The Insurance Fraud Taskforce has called for the Government to direct older claims to the small claims process and for recoverable costs in late notification injury claims to be reduced by 50% in a bid to discourage fraud.
It said that the Government should take action to reduce recoverable costs if a claim is brought six months after an accident for a minor injury.
The taskforce, set up a year ago by the Government, has made the recommendations as part of its final report on insurance fraud in the UK.

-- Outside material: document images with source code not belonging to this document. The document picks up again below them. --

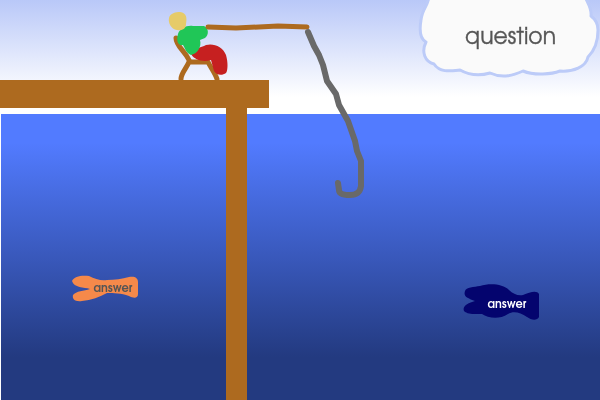
<!DOCTYPE html>
<html lang="en">
<head>
<meta charset="utf-8">
<title>Fishing for answers</title>
<style>
:root {
  --sky-top: #b9c8f8;
  --sky-low: #ffffff;
  --sea-top: #527bff;
  --sea-low: #233a80;
  --wood: #ad6a1f;
  --line: #696969;
  --hair: #e6cb68;
  --shirt: #20c657;
  --trousers: #c62020;
  --orange-fish: #f5894a;
  --navy-fish: #04046e;
  --cloud: #fafafa;
  --cloud-edge: #bccbf8;
  --ink: #555555;
}
html, body { margin: 0; overflow: hidden; background: #fff; }
.scene { display: block; width: 600px; height: 400px; }
.stroke { fill: none; stroke-linecap: round; stroke-linejoin: round; }
.wood { fill: var(--wood); }
.limb { stroke: var(--wood); stroke-width: 5; }
.fishing-line { stroke: var(--line); stroke-width: 6; }
.cloud { fill: var(--cloud); stroke: var(--cloud-edge); stroke-width: 3; stroke-linejoin: round; }
text { font-family: "TeX Gyre Adventor", "Comic Sans MS", sans-serif; text-anchor: middle; }
.question { font-size: 23px; fill: var(--ink); stroke: var(--ink); stroke-width: .4; }
.answer { font-size: 11px; font-weight: 700; }
</style>
</head>
<body>
<svg class="scene" viewBox="0 0 600 400" xmlns="http://www.w3.org/2000/svg">
  <defs>
    <linearGradient id="sky" x1="0" y1="0" x2="0" y2="1">
      <stop offset="0" stop-color="var(--sky-top)"/>
      <stop offset="0.85" stop-color="var(--sky-low)"/>
    </linearGradient>
    <linearGradient id="sea" x1="0" y1="0" x2="0" y2="1">
      <stop offset="0" stop-color="var(--sea-top)"/>
      <stop offset="0.1" stop-color="var(--sea-top)"/>
      <stop offset="0.85" stop-color="var(--sea-low)"/>
    </linearGradient>
  </defs>

  <rect width="600" height="400" fill="#fff"/>
  <rect width="600" height="114" fill="url(#sky)"/>
  <rect x="1" y="114" width="599" height="286" fill="url(#sea)"/>

  <g id="pier" class="wood">
    <rect y="80" width="269" height="28"/>
    <rect x="226" y="100" width="21" height="300"/>
  </g>

  <g id="angler">
    <path class="stroke limb" d="M181 79 C181 73 186 69 189 62 L208 62 C211 68 215 73 217 79"/>
    <path fill="var(--trousers)" d="M191 54 C193 48 201 48 206 45 C214 43 223 47 226 55 C228 62 228 70 226 73 C222 76 216 75 214 71 L211 60 C204 62 195 61 191 54Z"/>
    <path class="stroke limb" d="M176 38 C176 46 184 50 189 60"/>
    <path fill="var(--shirt)" d="M178 34 C180 28 187 25 193 26 L204 26 C209 28 209 35 205 38 L200 40 C202 47 197 54 191 55 C186 53 185 48 183 45 C178 46 176 41 178 34Z"/>
    <path fill="var(--hair)" d="M169 18 C170 13 176 12 180 12 C187 13 187 18 186 24 C186 29 182 31 177 30 C171 29 168 23 169 18Z"/>
    <path class="stroke limb" d="M208 27 L236 28 L278 26 L307 27"/>
  </g>

  <path id="line-and-hook" class="stroke fishing-line" d="M308 32 L314 46 L319 55 L323 65 L327 81 L336 94 L339 105 L348 121 L355 141 L357 151 L361 161 L361 186 Q360 195 350 195 Q339 195 339 190 L338 183" stroke-width="6"/>

  <g id="question-cloud">
    <path class="cloud" d="M429 -6 C430 4 422 8 421 20 C419 32 420 39 426 42 C421 52 425 62 434 64 C440 73 451 71 460 70 C469 75 480 76 490 73 C503 79 514 75 523 71 C535 76 552 74 560 71 C573 72 586 67 588 57 C595 50 598 41 598 30 C598 23 595 19 591 16 C592 7 587 3 584 -6Z"/>
    <text class="question" x="510.500" y="44" textLength="91" lengthAdjust="spacingAndGlyphs">question</text>
  </g>

  <g id="orange-answer">
    <path fill="var(--orange-fish)" d="M72 281 C74 276 82 275 89 276 C95 279 101 281 107 280 C115 280 122 279 129 277 C135 276 138 278 138 282 L138 294 C138 299 133 298 129 296 C121 293 114 293 107 293 C100 297 91 300 82 301 C75 302 72 299 73 295 C76 291 84 291 90 289 C84 287 74 288 72 281Z"/>
    <text class="answer" x="113" y="292" fill="var(--ink)" textLength="39" lengthAdjust="spacingAndGlyphs">answer</text>
  </g>

  <g id="navy-answer">
    <path fill="var(--navy-fish)" d="M465 291 C466 287 474 287 480 286 C490 283 503 284 509 290 C513 294 518 296 523 295 C530 292 537 290 539 294 L539 317 C537 321 531 320 527 317 C520 312 513 311 508 314 C499 320 488 318 482 314 C476 314 468 315 464 311 C462 306 468 303 475 301 C468 298 463 297 465 291Z"/>
    <text class="answer" x="507" y="308" fill="#fff" textLength="39" lengthAdjust="spacingAndGlyphs">answer</text>
  </g>
</svg>
</body>
</html>
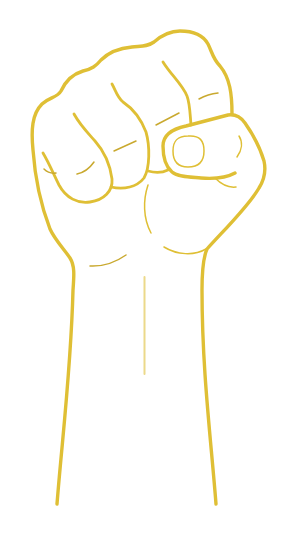
<!DOCTYPE html>
<html lang="en">
<head>
<meta charset="utf-8">
<title>Raised fist</title>
<style>
:root { --paper: #ffffff; --gold: #dfbf35; --gold-deep: #c9a92f; --gold-soft: #ecd98a; }
html, body { margin: 0; padding: 0; overflow: hidden; background: var(--paper); }
svg { display: block; width: 296px; height: 535px; }
.lines { fill: none; stroke: var(--gold); stroke-linecap: round; stroke-linejoin: round; }
.outline { stroke-width: 3.4; }
.fingers { stroke-width: 2.8; }
.creases { stroke-width: 1.5; }
.shade { stroke: var(--gold-deep); }
.tendon { stroke: var(--gold-soft); stroke-width: 2; }
</style>
</head>
<body>
<svg viewBox="0 0 296 535" role="img" aria-label="Line drawing of a raised fist">
  <g class="lines outline">
    <path id="hand-and-left-arm" d="M57 504C62 440 71 370 73 290C74 276 75 266 70 258C64 249 55 240 50 229C40 203 35 178 33 150C31 130 32 114 42 104C49 97 57 98 61 91C66 80 73 74 83 71C92 69 96 66 101 60C109 52 121 48 132 47C141 46 147 47 154 42C162 35 170 31 180 31C192 31 203 35 208 44C212 52 213 59 220 66C230 78 232 94 232 114"/>
    <path id="thumb-and-right-arm" d="M216 504C211 440 202 370 202 290C202 275 203 258 207 249C222 232 248 207 259 188C264 180 266 170 264 161C260 147 252 133 245 123C240 116 235 114 228 115L186 126C172 129 163 135 163 146C163 155 165 166 172 172C178 177 190 177 201 178C214 179 226 178 235 173"/>
  </g>
  <g class="lines fingers">
    <path id="little-finger" d="M43 153C49 163 53 173 59 185C66 198 78 204 90 202C104 200 113 191 112 179C110 164 103 150 95 141C87 132 80 125 74 114"/>
    <path id="ring-finger" d="M111 187C124 190 137 187 144 178C150 168 150 146 146 132C141 119 132 108 123 102C117 97 116 91 112 84"/>
    <path id="middle-finger" d="M148 171C155 173 162 173 168 170"/>
    <path id="index-finger" d="M163 62C171 75 182 84 187 96C190 104 190 114 191 125"/>
  </g>
  <g class="lines creases">
    <path id="thumbnail" d="M188 136C200 135 204 141 204 151C204 162 199 167 188 167C177 167 173 161 173 151C173 141 177 136 188 136Z"/>
    <path id="thumb-joint" d="M239 136C243 142 242 150 237 157M215 178C221 184 228 188 236 187"/>
    <path id="palm-line" d="M148 185C143 200 143 218 151 233"/>
    <path id="thumb-base" d="M164 247C177 255 194 256 206 249"/>
    <path class="shade" id="knuckle-creases" d="M44 169Q49 174 56 173M77 174Q87 172 94 162M114 151L136 141M156 125L179 113M199 99Q208 94 218 93"/>
    <path class="shade" id="wrist-crease" d="M90 266Q109 267 126 255"/>
  </g>
  <path class="lines tendon" id="wrist-tendon" d="M144.500 277V374"/>
</svg>
</body>
</html>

Following 12 months of “intensive investigation and discussions” among the many different stakeholders involved in the insurance sector, the taskforce has also advised Ministers to introduce a damages award range for soft tissue injuries, and to force the Solicitor’s’ Regulation Authority (SRA) to work with the Claims Management Companies’ (CMC) regulator to properly and strongly enforce referral fee bans.
It also said that the Government should develop and deliver a coherent regulatory strategy to clamp down nuisance calls and texts to reduce the number of honest customers being coerced into making spurious claims.
Economic Secretary to the Treasury Harriett Baldwin and Minster of State for Justice Lord Faulks welcomed the recommendations, which were announced at a British Insurance Brokers Association’s (BIBA) Parliamentary Reception.
Baldwin said: “A key part of our long term plan is to make sure that the insurance industry works for consumers. That’s why we launched the Insurance Fraud Taskforce in January 2015 to tackle insurance fraud.
“After a year of valuable research and groundbreaking dialogue, I welcome the recommendations that have been published today. These recommendations will galvanise our collective efforts to tackle insurance fraud, and will ultimately reduce costs for consumers.”
The taskforce also noted that insurance fraud is not always recognised as criminal activity. It said that it was therefore vital that the insurance sector took steps “to curb a culture of distrust trust towards the industry and a lack of popular understanding of how insurance works”. To help do this, it said that insurers should make application and claims forms easier to understand and launch new anti-fraud campaigns.
Speaking at the launch of the recommendations, Graeme Trudgill, executive director at BIBA, said that the incidence and cost of insurance fraud had been increasing, with the impact being felt by honest customers.
“We are pleased that the separate recommendations of the independent review of claims management regulation undertaken by Carol Brady [non-executive board member of the Claims Management Regulator], have been referenced in the taskforce recommendations as we believe stronger regulation and enforcement is key to helping reduce fraud.
“It is clear that the ban on referral fees has not been properly policed and in our Manifesto BIBA has also called for a level playing in terms of the regulation of CMCs and for more supervision of these companies. To see this in the Taskforce recommendations is great news for the insurance industry and its customers.”
Chaired by former Law Commissioner David Hertzell, the taskforce was made up of representatives from the Association of British Insurers, BIBA, the Insurance Fraud Bureau, the Financial Services Consumer Panel, Citizens Advice and the Financial Ombudsman Service.